(Dataset records)
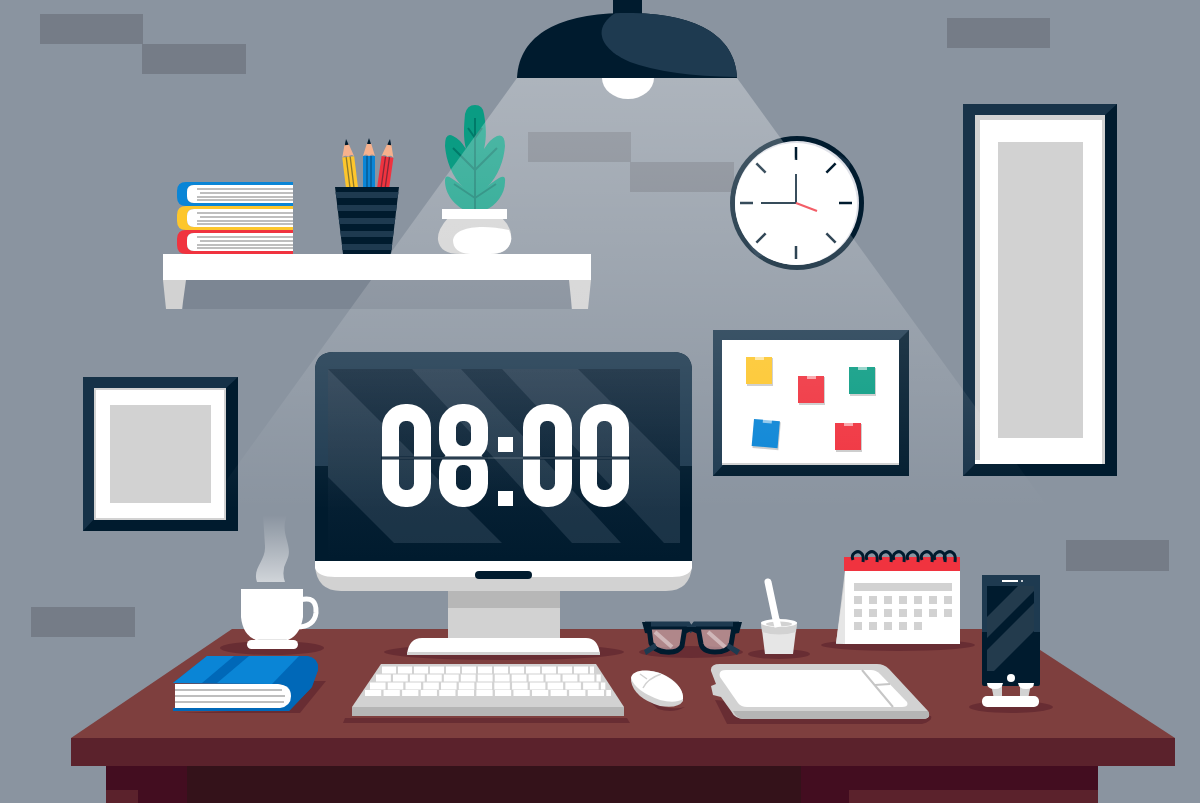
<!DOCTYPE html>
<html lang="en">
<head>
<meta charset="utf-8">
<title>Desk workspace</title>
<style>
:root{--wall:#8a94a0;--brick:#757c87;--navy:#001b2e;--steel:#1e3a50;--white:#fff;--grey:#d2d2d2;--shade:#e6e6e6;--red:#f0333f;--yellow:#fdc62c;--blue:#0a85d6;--deep:#0068b8;--green:#0a9c83;--leaf:#007a69;--wood:#7e3f3e;--edge:#5b222c;--plum:#430d20;--dark:#34121a}
html,body{margin:0;height:100%;overflow:hidden;background:var(--wall)}
svg{display:block;width:1200px;height:803px}
.brick{fill:var(--brick)}.navy{fill:var(--navy)}.steel{fill:var(--steel)}.white{fill:var(--white)}.grey{fill:var(--grey)}.shade{fill:var(--shade)}
.red{fill:var(--red)}.yellow{fill:var(--yellow)}.blue{fill:var(--blue)}.deep{fill:var(--deep)}.green{fill:var(--green)}
.wood{fill:var(--wood)}.edge{fill:var(--edge)}.plum{fill:var(--plum)}.dark{fill:var(--dark)}
.shadow{fill:#5b222c;opacity:.6}
.line{fill:none;stroke:var(--navy);stroke-width:2}
.pages{fill:none;stroke:#a9a9a9;stroke-width:1.5}
.digit{fill:none;stroke:var(--white);stroke-width:17}
</style>
</head>
<body>
<svg viewBox="0 0 1200 803" role="img" aria-label="Desk with computer, lamp, shelf, clock and pin board">
<defs>
<linearGradient id="beam" x1="0" y1="0" x2="0" y2="1"><stop offset="0" stop-color="#fff" stop-opacity=".3"/><stop offset="1" stop-color="#fff" stop-opacity="0"/></linearGradient>
<linearGradient id="steam" x1="0" y1="0" x2="0" y2="1"><stop offset="0" stop-color="#fff" stop-opacity="0"/><stop offset="1" stop-color="#fff" stop-opacity=".6"/></linearGradient>
<linearGradient id="glass" x1="0" y1="0" x2="0" y2="1"><stop offset="0" stop-color="#12293d"/><stop offset="1" stop-color="#001b2e"/></linearGradient>
<clipPath id="screen-area"><rect x="328" y="369" width="352" height="174"/></clipPath>
<clipPath id="phone-area"><rect x="987" y="586" width="47" height="85"/></clipPath>
<clipPath id="cup-area"><path d="M335 187H399L391 254H343Z"/></clipPath>
<clipPath id="lamp-area"><path d="M517 78C519 34 560 13 627 13S735 34 737 78Z"/></clipPath>
<g id="shelf-book">
<path d="M116 0H9Q0 0 0 9V15Q0 24 9 24H116V21H17Q10 21 10 14V10Q10 3 17 3H116Z"/>
<path d="M116 3H17Q10 3 10 10V14Q10 21 17 21H116Z" fill="#fff"/>
<path class="pages" d="M20 7H116M23 11H116M20 15H116M20 18H116"/>
</g>
<g id="pencil">
<path d="M-6 18H6V53H-6Z"/><path d="M-6 18L-2 5H2L6 18Q3 15 0 18Q-3 15-6 18Z" fill="#f6b18d"/><path d="M-2 6L0 0L2 6Z" class="navy"/><path d="M-2 18V53M2 18V53" stroke="#001b2e" stroke-opacity=".45" stroke-width="1.3"/>
</g>
<g id="note"><path d="M1 1H27V29H1Z" fill="#ccc"/><path d="M0 0H26V27H0Z"/><path d="M9-2H18V3H9Z" fill="#fff" fill-opacity=".55"/></g>
<rect id="zero" class="digit" x="8.500" y="8.500" width="32" height="86" rx="15"/>
<path id="tick" d="M0-56V-43" stroke="#001b2e" stroke-width="2.500"/>
<rect id="day" width="8" height="8"/>
<g id="week"><use href="#day"/><use href="#day" x="15"/><use href="#day" x="30"/><use href="#day" x="45"/><use href="#day" x="60"/></g>
<g id="key-row" fill="none" stroke="#fff" stroke-dasharray="14 2"><path d="M0 0H212" stroke-width="7"/></g>
<path id="ring" d="M0 7C-3 0 5-3 8 0Q11 2 10 9" fill="none" stroke="#001b2e" stroke-width="3"/>
</defs>

<g id="wall">
<rect width="1200" height="803" fill="#8a94a0"/>
<g class="brick">
<rect x="40" y="14" width="103" height="30"/><rect x="142" y="44" width="104" height="30"/>
<rect x="528" y="132" width="103" height="30"/><rect x="630" y="162" width="104" height="30"/>
<rect x="947" y="18" width="103" height="30"/><rect x="1066" y="540" width="103" height="31"/><rect x="31" y="607" width="104" height="30"/>
</g>
</g>

<g id="shelf">
<path d="M183 280H571V309H183Z" fill="#7c8693"/>
<path class="grey" d="M163 280H186L182 309H166ZM569 280H591L588 309H572Z"/>
<rect class="white" x="163" y="254" width="428" height="26"/>
<use href="#shelf-book" x="177" y="182" class="blue"/><use href="#shelf-book" x="177" y="206" class="yellow"/><use href="#shelf-book" x="177" y="230" class="red"/>
</g>

<g id="pencil-cup">
<use href="#pencil" class="yellow" transform="translate(346 139) rotate(-7)"/>
<use href="#pencil" class="blue" transform="translate(369 138)"/>
<use href="#pencil" class="red" transform="translate(390 139) rotate(8)"/>
<g clip-path="url(#cup-area)"><rect class="navy" x="333" y="186" width="68" height="70"/><path d="M333 195H401M333 208H401M333 221H401M333 234H401M333 247H401" stroke="#1e3a50" stroke-width="6"/></g>
</g>

<g id="plant">
<path class="green" d="M465 210C455 206 445 194 445 181Q445 174 451 178Q459 183 463 187C452 177 446 160 445 146Q445 132 453 136Q460 139 466 149C463 137 464 126 465 114Q467 105 475 105Q483 105 484 114C486 126 487 137 484 149Q490 139 497 136Q505 133 505 146C504 160 498 177 487 187Q491 183 499 178Q506 174 505 182C505 194 496 206 485 210Z"/>
<path d="M475 118V210M475 170L453 148M475 170L497 148M475 198L454 184M475 198L496 184M475 138L468 128M475 138L482 128" fill="none" stroke="#007a69" stroke-width="2"/>
<path class="grey" d="M448 218H502Q513 229 511 240Q509 254 490 254H460Q440 254 438 240Q437 230 448 218Z"/>
<path class="white" d="M453 240C455 227 481 224 509 230Q512 236 511 241Q508 254 490 254H470Q453 253 453 240Z"/>
<rect class="white" x="442" y="209" width="65" height="10"/><rect class="grey" x="449" y="219" width="52" height="3"/>
</g>

<g id="clock">
<circle class="navy" cx="797" cy="203" r="67"/><path class="steel" d="M757 257A67 67 0 0 1 850 162L840 240Z" opacity=".6"/>
<circle cx="797" cy="203" r="62" fill="#dfe1e8"/><circle class="white" cx="796" cy="204" r="61"/>
<g transform="translate(796 203)">
<use href="#tick"/><use href="#tick" transform="rotate(45)"/><use href="#tick" transform="rotate(90)"/><use href="#tick" transform="rotate(135)"/><use href="#tick" transform="rotate(180)"/><use href="#tick" transform="rotate(225)"/><use href="#tick" transform="rotate(270)"/><use href="#tick" transform="rotate(315)"/>
<path class="line" d="M0-29V0H-35"/><path d="M0 0L21 8" stroke="#f0333f" stroke-width="2"/>
</g>
</g>

<g id="tall-frame">
<path class="navy" d="M963 104H1117V476H963Z"/><path class="steel" d="M963 104H1117L1105 115H975V464L963 476Z" opacity=".8"/>
<rect class="white" x="975" y="115" width="130" height="349"/><path class="grey" d="M975 115H1105V464H1102V120H980V460H975Z"/>
<rect class="grey" x="998" y="142" width="85" height="296"/>
</g>

<g id="square-frame">
<path class="navy" d="M83 377H238V531H83Z"/><path class="steel" d="M83 377H238L226 388H94V519L83 531Z" opacity=".75"/>
<rect class="white" x="94" y="388" width="132" height="132"/><rect x="95" y="389" width="130" height="130" fill="none" stroke="#d2d2d2" stroke-width="2"/>
<rect class="grey" x="110" y="405" width="101" height="98"/>
</g>

<g id="pin-board">
<path class="navy" d="M713 330H909V476H713Z"/><path class="steel" d="M713 330H909L899 340H723V465L713 476Z"/>
<rect class="white" x="722" y="340" width="177" height="125"/><path class="grey" d="M722 463H899V465H722Z"/>
<use href="#note" x="746" y="357" class="yellow"/><use href="#note" x="798" y="376" class="red"/><use href="#note" x="849" y="367" class="green"/>
<use href="#note" class="blue" transform="translate(754 419) rotate(5)"/><use href="#note" x="835" y="423" class="red"/>
</g>

<g id="desk">
<path class="plum" d="M106 762H1098V803H106Z"/><path class="dark" d="M187 762H801V803H187Z"/><path class="edge" d="M106 790H138V803H106ZM849 790H1098V803H849Z"/>
<path class="wood" d="M232 629H1008L1175 738H71Z"/><rect class="edge" x="71" y="738" width="1104" height="28"/>
<g class="shadow">
<ellipse cx="272" cy="648" rx="52" ry="7"/><ellipse cx="504" cy="652" rx="120" ry="8"/><ellipse cx="691" cy="652" rx="52" ry="6"/><ellipse cx="779" cy="654" rx="31" ry="5"/><ellipse cx="898" cy="645" rx="77" ry="6"/><ellipse cx="1011" cy="707" rx="42" ry="6"/>
<path d="M177 713H300L326 681H314L286 709ZM345 718H627L630 723H343ZM636 690Q660 713 685 707Q673 714 658 709ZM715 700L727 724H922Q933 721 931 716Z"/>
</g>
</g>

<g id="monitor">
<path class="grey" d="M448 590H560V638H448Z"/><path d="M448 590H560V608H448Z" fill="#b7b7b7"/>
<path class="white" d="M407 654Q409 638 422 638H586Q598 638 600 654Z"/><path class="grey" d="M407 652H600V655H407Z"/>
<path class="navy" d="M315 562V371Q315 352 334 352H673Q692 352 692 371V562Z"/>
<path class="steel" d="M315 466V371Q315 352 334 352H673Q692 352 692 371V466Z"/>
<rect x="328" y="369" width="352" height="190" fill="url(#glass)"/>
<g clip-path="url(#screen-area)" fill="#738496" fill-opacity=".22"><path d="M328 369L502 543H394L328 477ZM412 369H461L621 543H572ZM502 369H578L680 471V543H664Z"/></g>
<path class="grey" d="M315 561H692V566Q690 591 666 591H341Q317 591 315 566Z"/><path class="white" d="M315 561H692V568Q689 577 672 577H335Q318 577 315 568Z"/>
<rect class="navy" x="475" y="571" width="57" height="8" rx="4"/>
</g>

<path id="lamp-light" d="M517 78H737L1050 510H205Z" fill="url(#beam)"/>

<g id="time-display" role="img" aria-label="08:00">
<use href="#zero" x="382" y="404"/><use href="#zero" x="523" y="404"/><use href="#zero" x="580" y="404"/>
<g transform="translate(439 404)"><rect class="digit" x="8.500" y="8.500" width="32" height="42" rx="15"/><rect class="digit" x="8.500" y="52.500" width="32" height="42" rx="15"/></g>
<path class="white" d="M498 437H513V452H498ZM498 491H513V506H498Z"/>
<path d="M381 458H488M523 458H630" stroke="#0b2236" stroke-width="3"/><path d="M382 458H628" stroke="#fff" stroke-opacity=".25"/>
</g>

<g id="lamp">
<rect class="navy" x="613" y="0" width="29" height="18"/>
<path class="white" d="M602 78H654A26 21 0 0 1 602 78Z"/>
<g clip-path="url(#lamp-area)"><rect class="navy" x="515" y="10" width="224" height="70"/><path class="steel" d="M617 12C590 28 601 50 630 62Q668 76 737 77V10Z"/></g>
</g>

<g id="coffee-cup">
<path d="M263 515H287C279 535 294 545 287 560Q281 571 285 582H257C252 568 266 561 265 546Q264 530 263 515Z" fill="url(#steam)"/>
<path d="M300 600Q317 595 316 613Q314 628 294 627" fill="none" stroke="#fff" stroke-width="5"/>
<path class="white" d="M241 589H303V617Q300 637 285 641H259Q243 637 241 617Z"/><path class="shade" d="M259 639H286L295 644H249Z"/><rect class="white" x="247" y="640" width="51" height="9" rx="4.500"/>
</g>

<g id="blue-book">
<path class="deep" d="M173 683L207 656H307Q319 658 318 670L311 688L289 711H173V708H279Q289 704 289 695Q289 686 279 684Z"/>
<path class="blue" d="M173 683L207 656H299L272 684Z"/><path d="M202 683L234 656H249L217 683Z" class="deep"/>
<path class="white" d="M175 684H278Q291 685 291 696Q291 706 280 708H175Z"/><path class="pages" d="M175 690H282M175 696H285M175 702H284"/>
<path d="M307 656Q319 658 318 670L312 687L289 711H281Q294 706 293 694Q292 685 280 684Z" class="deep"/>
</g>

<g id="keyboard">
<path d="M352 707H624V716H352Z" fill="#b5b5b5"/><path class="grey" d="M381 664H596L624 707H352Z"/>
<use href="#key-row" transform="translate(382 670)"/><use href="#key-row" transform="translate(376 678) scale(1.060 1)"/><use href="#key-row" transform="translate(370 686) scale(1.110 1)"/><use href="#key-row" transform="translate(365 693) scale(1.160 .85)"/>
</g>

<g id="mouse">
<path class="grey" d="M631 681C630 672 645 668 660 673Q684 683 683 701Q678 709 660 706Q634 698 631 681Z"/>
<path class="white" d="M631 678C632 669 650 668 664 675Q684 686 683 699Q675 704 660 700Q635 691 631 678Z"/><path d="M643 688Q647 679 661 674M647 679L640 674" fill="none" stroke="#d2d2d2" stroke-width="1.500"/>
</g>

<g id="glasses">
<path d="M649 627H685L682 646Q678 653 666 652Q654 651 651 643ZM698 627H734L731 645Q728 652 715 652Q703 652 701 644Z" fill="#d9c3c9" fill-opacity=".55" stroke="#001b2e" stroke-width="5"/>
<path d="M645 624H688L691 629L695 624H739" fill="none" stroke="#1e3a50" stroke-width="5"/>
<path class="navy" d="M642 622H651V634L645 633ZM733 622H742L739 633L733 634ZM685 627H698V634L691 631L685 634Z"/>
<path d="M655 632L672 647M708 632L725 647" stroke="#fff" stroke-opacity=".4" stroke-width="4"/>
<path class="steel" d="M644 650L655 643L657 648L646 655ZM728 643L740 650L737 655L727 648Z"/>
</g>

<g id="pen-pot">
<path d="M768 582L778 629" stroke="#fff" stroke-width="7" stroke-linecap="round"/>
<path class="shade" d="M761 622H797L793 654H765Z"/><path d="M761 622H797L796 632Q779 637 762 632Z" class="grey"/><ellipse class="white" cx="779" cy="623" rx="18" ry="4"/><ellipse cx="779" cy="624" rx="13" ry="2.500" class="grey"/><path d="M776 619L778 627" stroke="#fff" stroke-width="7"/>
</g>

<g id="tablet">
<path class="grey" d="M711 671Q710 664 720 664H877Q884 664 889 669L928 711Q932 719 922 719H744Q735 719 731 711L721 697L713 695L711 686L716 684Z"/>
<path d="M733 711H928Q932 719 922 719H744Q737 719 733 711Z" fill="#b5b5b5"/>
<path class="white" d="M720 677Q718 670 726 670H871Q876 670 880 674L907 702Q909 707 902 707H747Q741 707 738 703Z"/>
<path d="M862 670L893 707M875 685L890 684" stroke="#c6c6c6" stroke-width="2"/>
</g>

<g id="calendar">
<path class="grey" d="M845 570L836 644H848Z"/><path class="white" d="M845 571H960V644H843Z"/><path class="shade" d="M836 643L845 580V644Z"/>
<rect class="red" x="844" y="557" width="116" height="14"/>
<g class="grey"><rect x="854" y="583" width="98" height="8"/>
<use href="#week" x="854" y="596"/><use href="#day" x="929" y="596"/><use href="#day" x="944" y="596"/><use href="#week" x="854" y="609"/><use href="#day" x="929" y="609"/><use href="#day" x="944" y="609"/><use href="#week" x="854" y="622"/></g>
<use href="#ring" x="853" y="553"/><use href="#ring" x="867" y="553"/><use href="#ring" x="881" y="553"/><use href="#ring" x="894" y="553"/><use href="#ring" x="908" y="553"/><use href="#ring" x="922" y="553"/><use href="#ring" x="935" y="553"/><use href="#ring" x="945" y="553"/>
</g>

<g id="phone">
<path class="grey" d="M991 684H1031L1028 699H994Z"/><path class="wood" d="M1002 686H1020V696H1002Z"/>
<rect class="white" x="982" y="696" width="57" height="11" rx="5"/>
<rect class="navy" x="982" y="575" width="58" height="111" rx="2"/><path class="steel" d="M982 575H1040V632H1034V586H987V632H982Z"/>
<g clip-path="url(#phone-area)" fill="#738496" fill-opacity=".3"><path d="M987 617L1018 586H1034V591L987 638ZM987 650L1034 603V631L994 671H987Z"/></g>
<path d="M1002 581H1018" stroke="#fff" stroke-width="2"/><circle class="white" cx="1022" cy="581" r="1"/><circle class="white" cx="1011" cy="678" r="4"/>
<path class="white" d="M987 683H1003Q1002 689 995 689Q987 689 987 683ZM1018 683H1034Q1034 689 1026 689Q1019 689 1018 683Z"/>
</g>
</svg>
</body>
</html>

[Work item]: In the data above, how many lines contain the string "area"? Answer with the number only.

[Written solution]: 8